There were, in the end, practical, literary reasons why this odd hybrid of fiction and nonfiction didn’t work. It was too convoluted and too stuffed with incident. (Strange that life often permits more coincidence and mayhem than fiction will allow. “If you put all of that in your novel,” a friend once said about my early manuscript, “no one will believe it.”) But more than that, the process of trying to almost literally embody my family on the page was unhinging me. As I wrote about Rory, I also dreamed about him feverishly. Some mornings I woke, sweating, my heart whomping like a punch bag, and saw him standing in the corner of the room, mere feet away. I reached out for him, still caught somewhere between the real world and my interior world, the world I was laboring to re-create on the page. But in those few waking, startled instants, he slipped away, dissolved into dust motes hanging in the air, lit up and dancing in the early morning sun.
I was trying to use the novel form to finish my brother’s story. I was trying to give him a proper ending, trying to undo the accident’s cruel interruption. Instead, it was undoing me. The only way to write about Rory was to do so directly; it was time to come back to this world. I had, finally, to let my brother’s story line hit its dead end.
As harrowing as it was to bring my mom and Rory to the page, the most difficult parts of "Epilogue" to write, on a purely technical level, were about my father. His was a story twisted and blurred by addiction. (And further complicated by the secrets he held, though that’s another matter altogether.) Because he often hid his drinking, it’s difficult for me to say whether my father was a full-blown alcoholic or a “problem drinker.” Either way, drink was his cure for grief, and he needed stronger and stronger doses as the years wore on.
As a character, he became wildly unpredictable. One night he would be smiles, laughter and happy industry as we set about making ourselves a big French dinner. The next he would be so drunk he could only stalk the house in a stupor. He would break unexpectedly into tears or fall into sullen, silent rages. Is a person’s true self revealed or obscured by addiction? Whichever way, my dad became both antagonist and victim. In the slow, uncertain composition of "Epilogue," as in life, I never knew whether to hate or forgive him for those Seagram’s Canadian bottles that piled up in the garbage. I never knew whether to blame the drink or the drinker or, indeed, myself for not somehow putting an end to it. He died an alcoholic’s death, a perforated ulcer, when I was 24.

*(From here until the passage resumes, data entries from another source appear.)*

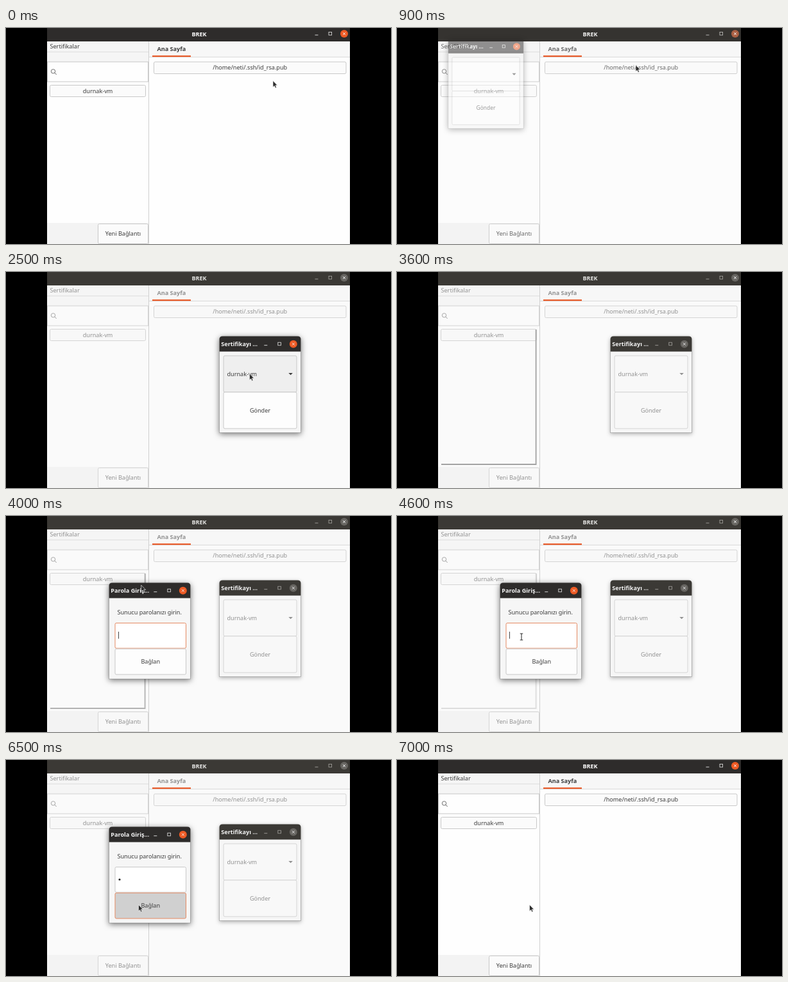
Recreate the animation shown at these times as an HTML page. Size 600 by 338 pixels, loop 7100 ms.

```html
<!DOCTYPE html>
<html lang="tr">
<head>
<meta charset="utf-8">
<title>Sertifikalar</title>
<style>
html, body { margin: 0; width: 100%; height: 100%; overflow: hidden; background: #000; }
svg { display: block; width: 100%; height: 100%; }
text { font: 9.1px "Noto Sans", "Open Sans", sans-serif; }
.b { font-weight: 700; }
</style>
</head>
<body>
<svg id="stage" viewBox="0 0 600 338"></svg>
<script>
const stage = document.getElementById('stage');
const LOOP = 7100, STEP = 100;
const HOST = 'durnak-vm';

// Pointer paths: [time, x, y]
const pointer = [
  [0, 416, 82.5], [500, 388, 64], [800, 380, 60], [900, 372, 58],
  [1300, 285, 34], [1400, 285, 34], [1500, 232, 8], [1600, 232, 8],
  [1700, 155, 44], [1900, 290, 92], [2100, 408, 114], [2200, 412, 115],
  [2400, 412, 115], [2500, 379.5, 159], [2800, 394, 212], [3200, 394, 212],
  [3900, 214, 92], [4500, 194, 189], [5100, 194, 189], [5500, 206.5, 226.5], [7100, 206.5, 226.5]
];
const sendPos = [
  [1700, 75, 12], [1800, 122, 35], [1900, 190, 66], [2000, 268, 88],
  [2100, 322, 98], [2200, 332.5, 100.5]
];
const listEdge = [
  [3200, 0], [3600, 1], [3800, 1], [4500, .35], [5000, .25], [5600, 0]
];

function track(keys, t) {
  if (t <= keys[0][0]) return keys[0].slice(1);
  for (let i = 1; i < keys.length; i++) {
    const a = keys[i - 1], b = keys[i];
    if (t <= b[0]) {
      const k = (t - a[0]) / (b[0] - a[0]);
      return a.slice(1).map((v, j) => v + (b[j + 1] - v) * k);
    }
  }
  return keys[keys.length - 1].slice(1);
}

const clamp = v => Math.max(0, Math.min(1, v));
const rise = (t, at) => clamp((t - at + STEP) / (2 * STEP));

// Blend from the inactive to the active colour
function mix(off, on, k) {
  const part = (c, i) => parseInt(c.substr(1 + 2 * i, 2), 16);
  return `rgb(${[0, 1, 2].map(i => Math.round(part(off, i) + (part(on, i) - part(off, i)) * k))})`;
}
const ink = k => mix('#929292', '#3c3c3c', k);
const edge = k => mix('#d4d4d4', '#c8c8c8', k);
const bar = k => mix('#3b3935', '#2e2c2b', k);

const rect = (x, y, w, h, fill, more = '') =>
  `<rect x="${x}" y="${y}" width="${w}" height="${h}" fill="${fill}" ${more}/>`;
const line = (d, color, w = 1) =>
  `<path d="${d}" fill="none" stroke="${color}" stroke-width="${w}"/>`;
const label = (x, y, s, fill, anchor = 'middle', cls = '') =>
  `<text x="${x}" y="${y}" fill="${fill}" text-anchor="${anchor}" class="${cls}">${s}</text>`;
const box = (x, y, w, h, fill, stroke) =>
  rect(x, y, w, h, fill, `rx="2" stroke="${stroke}"`);
const button = (x, y, w, h, s, k, fill, stroke = edge(k)) =>
  box(x, y, w, h, fill, stroke) + label(x + w / 2, y + h / 2 + 3.2, s, ink(k));

function controls(x, y, k) {
  const c = mix('#a5a39f', '#e6e6e6', k);
  return line(`M${x - 2.5} ${y + 2}h5`, c, .9) +
    rect(x + 19, y - 2.5, 4.6, 4.6, 'none', `stroke="${c}" stroke-width=".8"`) +
    `<circle cx="${x + 43}" cy="${y}" r="6" fill="${mix('#686662', '#ee5a24', k)}"/>` +
    line(`M${x + 41} ${y - 2}l4 4m0 -4l-4 4`, '#f0f0f0', .9);
}

function mainWindow(t) {
  const k = t < 3000 ? 1 - rise(t, 900) : rise(t, 6600);
  const face = mix('#fafafa', '#fefefe', k);
  const btn = mix('#f8f8f8', '#fbfbfb', k);
  const press = t >= 700 && t < 900, hover = t >= 400 && t < 700;
  const [e] = track(listEdge, t);
  return rect(64, 0, 472, 338, face) +
    rect(64, 0, 472, 21, bar(k)) +
    label(301, 13.2, 'BREK', mix('#e4e4e2', '#ffffff', k), 'middle', 'b') +
    controls(484, 9, k) +
    rect(64, 21, 158, 32, '#f5f5f5') +
    line('M64 37.5H222', '#dedede') +
    label(68.5, 32.3, 'Sertifikalar', ink(k), 'start') +
    rect(64.5, 53, 157, 31, face, `stroke="${edge(k)}"`) +
    `<circle cx="73.5" cy="67.8" r="3.2" fill="none" stroke="${mix('#9c9c9c', '#5c5c5c', k)}" stroke-width=".9"/>` +
    line('M75.8 70.1l2.9 2.9', mix('#9c9c9c', '#5c5c5c', k)) +
    button(68.5, 89.5, 149, 18, HOST, k, btn) +
    (e ? `<g opacity="${e}">${line('M216.6 90V301H69', '#a2a2a2', 1.8)}</g>` : '') +
    rect(64, 305, 158, 33, '#f3f3f3') +
    button(143.5, 306.5, 78, 31, 'Yeni Bağlantı', k, btn) +
    rect(223, 21, 313, 24, '#f7f7f7') +
    line('M223 45.5H536', '#dadada') +
    line('M222.5 21V338', '#d0d0d0') +
    label(257.8, 36.2, 'Ana Sayfa', ink(k), 'middle', 'b') +
    rect(228, 43, 60, 2.2, '#e95b2a') +
    button(230.5, 53, 299.5, 18.5, '/home/neti/.ssh/id_rsa.pub', k,
      press ? '#d6d6d6' : hover ? '#f3f3f3' : btn);
}

// Dialog frame; grow runs from 0 to 1 while it opens
function dialog(x, y, h, title, k, grow, body) {
  const w = 127, s = .85 + .15 * grow;
  const shade = `drop-shadow(0 2px ${3 + 2 * k}px rgba(0,0,0,${.3 + .25 * k}))`;
  return `<g opacity="${grow}" style="filter:${shade}" transform="translate(${x + w / 2} ${y + h / 2}) scale(${s}) translate(${-w / 2} ${-h / 2})">` +
    rect(0, 5, w, h - 5, '#f6f6f6') +
    `<path d="M0 24V5Q0 0 5 0H${w - 5}Q${w} 0 ${w} 5V24Z" fill="${bar(k)}"/>` +
    label(2.8, 15.5, title, '#f4f4f4', 'start', 'b') +
    controls(72.3, 12.2, k) + body +
    line(`M0 24V${h}H${w}V24`, 'rgba(0,0,0,.32)', .7) + '</g>';
}

function sendDialog(t) {
  if (t < 900 || t >= 6600) return '';
  const k = 1 - rise(t, 3300), [x, y] = track(sendPos, t);
  const face = mix('#f8f8f8', '#fdfdfd', k);
  const combo = t >= 2500 && t < 2700 ? '#efefef' : face;
  const send = t >= 3000 && t < 3200 ? '#d3d3d3' : t >= 2700 && t < 3000 ? '#f4f4f4' : face;
  return dialog(x, y, 151, 'Sertifikayı …', k, rise(t, 900),
    box(6.5, 30.5, 114, 57, combo, edge(k)) +
    (t >= 2500 ? label(12, 62, HOST, ink(k), 'start') : '') +
    `<path d="M107.8 57.4h6.6l-3.3 3.4z" fill="${ink(k)}"/>` +
    button(6.5, 87.5, 114, 57, 'Gönder', k, send));
}

function passDialog(t) {
  if (t < 3800 || t >= 6600) return '';
  const pressed = t >= 5600, hover = t >= 5400;
  const typed = t >= 5000;
  const caret = !pressed && t % 1200 < 1100;
  const accent = '#e58a62';
  return dialog(160.5, 104.5, 150.5, 'Parola Giriş…', 1, rise(t, 3800),
    label(63.2, 49.3, 'Sunucu parolanızı girin.', ink(1)) +
    box(9.5, 63, 110.5, 39.5, '#fff', pressed ? '#c8c8c8' : accent) +
    (typed ? '<circle cx="16.5" cy="82.5" r="1.6" fill="#222"/>' : '') +
    (caret ? line(`M${typed ? 20 : 15} 76.5v11`, '#333', .9) : '') +
    button(9.5, 103.5, 110.5, 40, 'Bağlan', 1,
      pressed ? '#d0d0d0' : hover ? '#f4f4f4' : '#fdfdfd', pressed ? accent : '#c8c8c8'));
}

function cursor(t) {
  if (t >= 3300 && t < 3900) return '';
  const [x, y] = track(pointer, t);
  let shape;
  if (t >= 1700 && t < 2200)
    shape = '<path d="M-4 3Q-6 0 -4.5 -1L-3.6 -.7V-2.8Q-2.6 -4.3 -1.4 -3.4Q0 -4.6 1.2 -3.4Q2.6 -4 3.2 -2.6Q5 -2.8 4.8 -.8Q4.8 2 3.4 4.4H-2.6Z" fill="#fff" stroke="#222"/>';
  else if (t >= 4400 && t < 5300)
    shape = line('M-2.3 -5H-.6L0 -4.4L.6 -5H2.3M0 -4.4V4.4M-2.3 5H-.6L0 4.4L.6 5H2.3', '#333', 1.1);
  else
    shape = '<path d="M0 0V10L2.3 8L3.8 11.4L5.5 10.6L4 7.3H7Z" fill="#2c2c2c" stroke="#fff" stroke-width=".6"/>';
  return `<g transform="translate(${x} ${y})">${shape}</g>`;
}

function draw(t) {
  stage.innerHTML = rect(0, 0, 600, 338, '#000') +
    '<clipPath id="desk"><rect x="64" width="472" height="338"/></clipPath>' +
    `<g clip-path="url(#desk)">${mainWindow(t) + sendDialog(t) + passDialog(t) + cursor(t)}</g>`;
}

let start, last = -1;
function tick(now) {
  start ??= now;
  const t = Math.floor(((now - start) % LOOP) / STEP) * STEP;
  if (t !== last) draw(last = t);
  requestAnimationFrame(tick);
}
draw(0);
requestAnimationFrame(tick);
</script>
</body>
</html>
```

Writing about my father was an agonizing process, full of second guesses and constant doubling back to try to explain, to myself as much as the reader, the contradictions our lives could never quite contain. A family’s story is a ragged patchwork, all crazy patterns and loose, fraying threads. One of the hardest things to learn is how to keep from trying to tie those threads off.
As I read all of this back, I find myself emphasizing the difficulty, the labor of writing "Epilogue." But at times it was a joy, no more so than when I dwelled so long and so closely with my family as characters that I really did feel they were there in the room with me. A story about loss can be an act of resurrection. And even if the miracle doesn’t last any longer than it takes to finish a paragraph or a sentence, there is still that moment, that suspension, when life and death and time are held for a moment, hanging like those dust motes trembling in the sunlight.
And then you turn the page.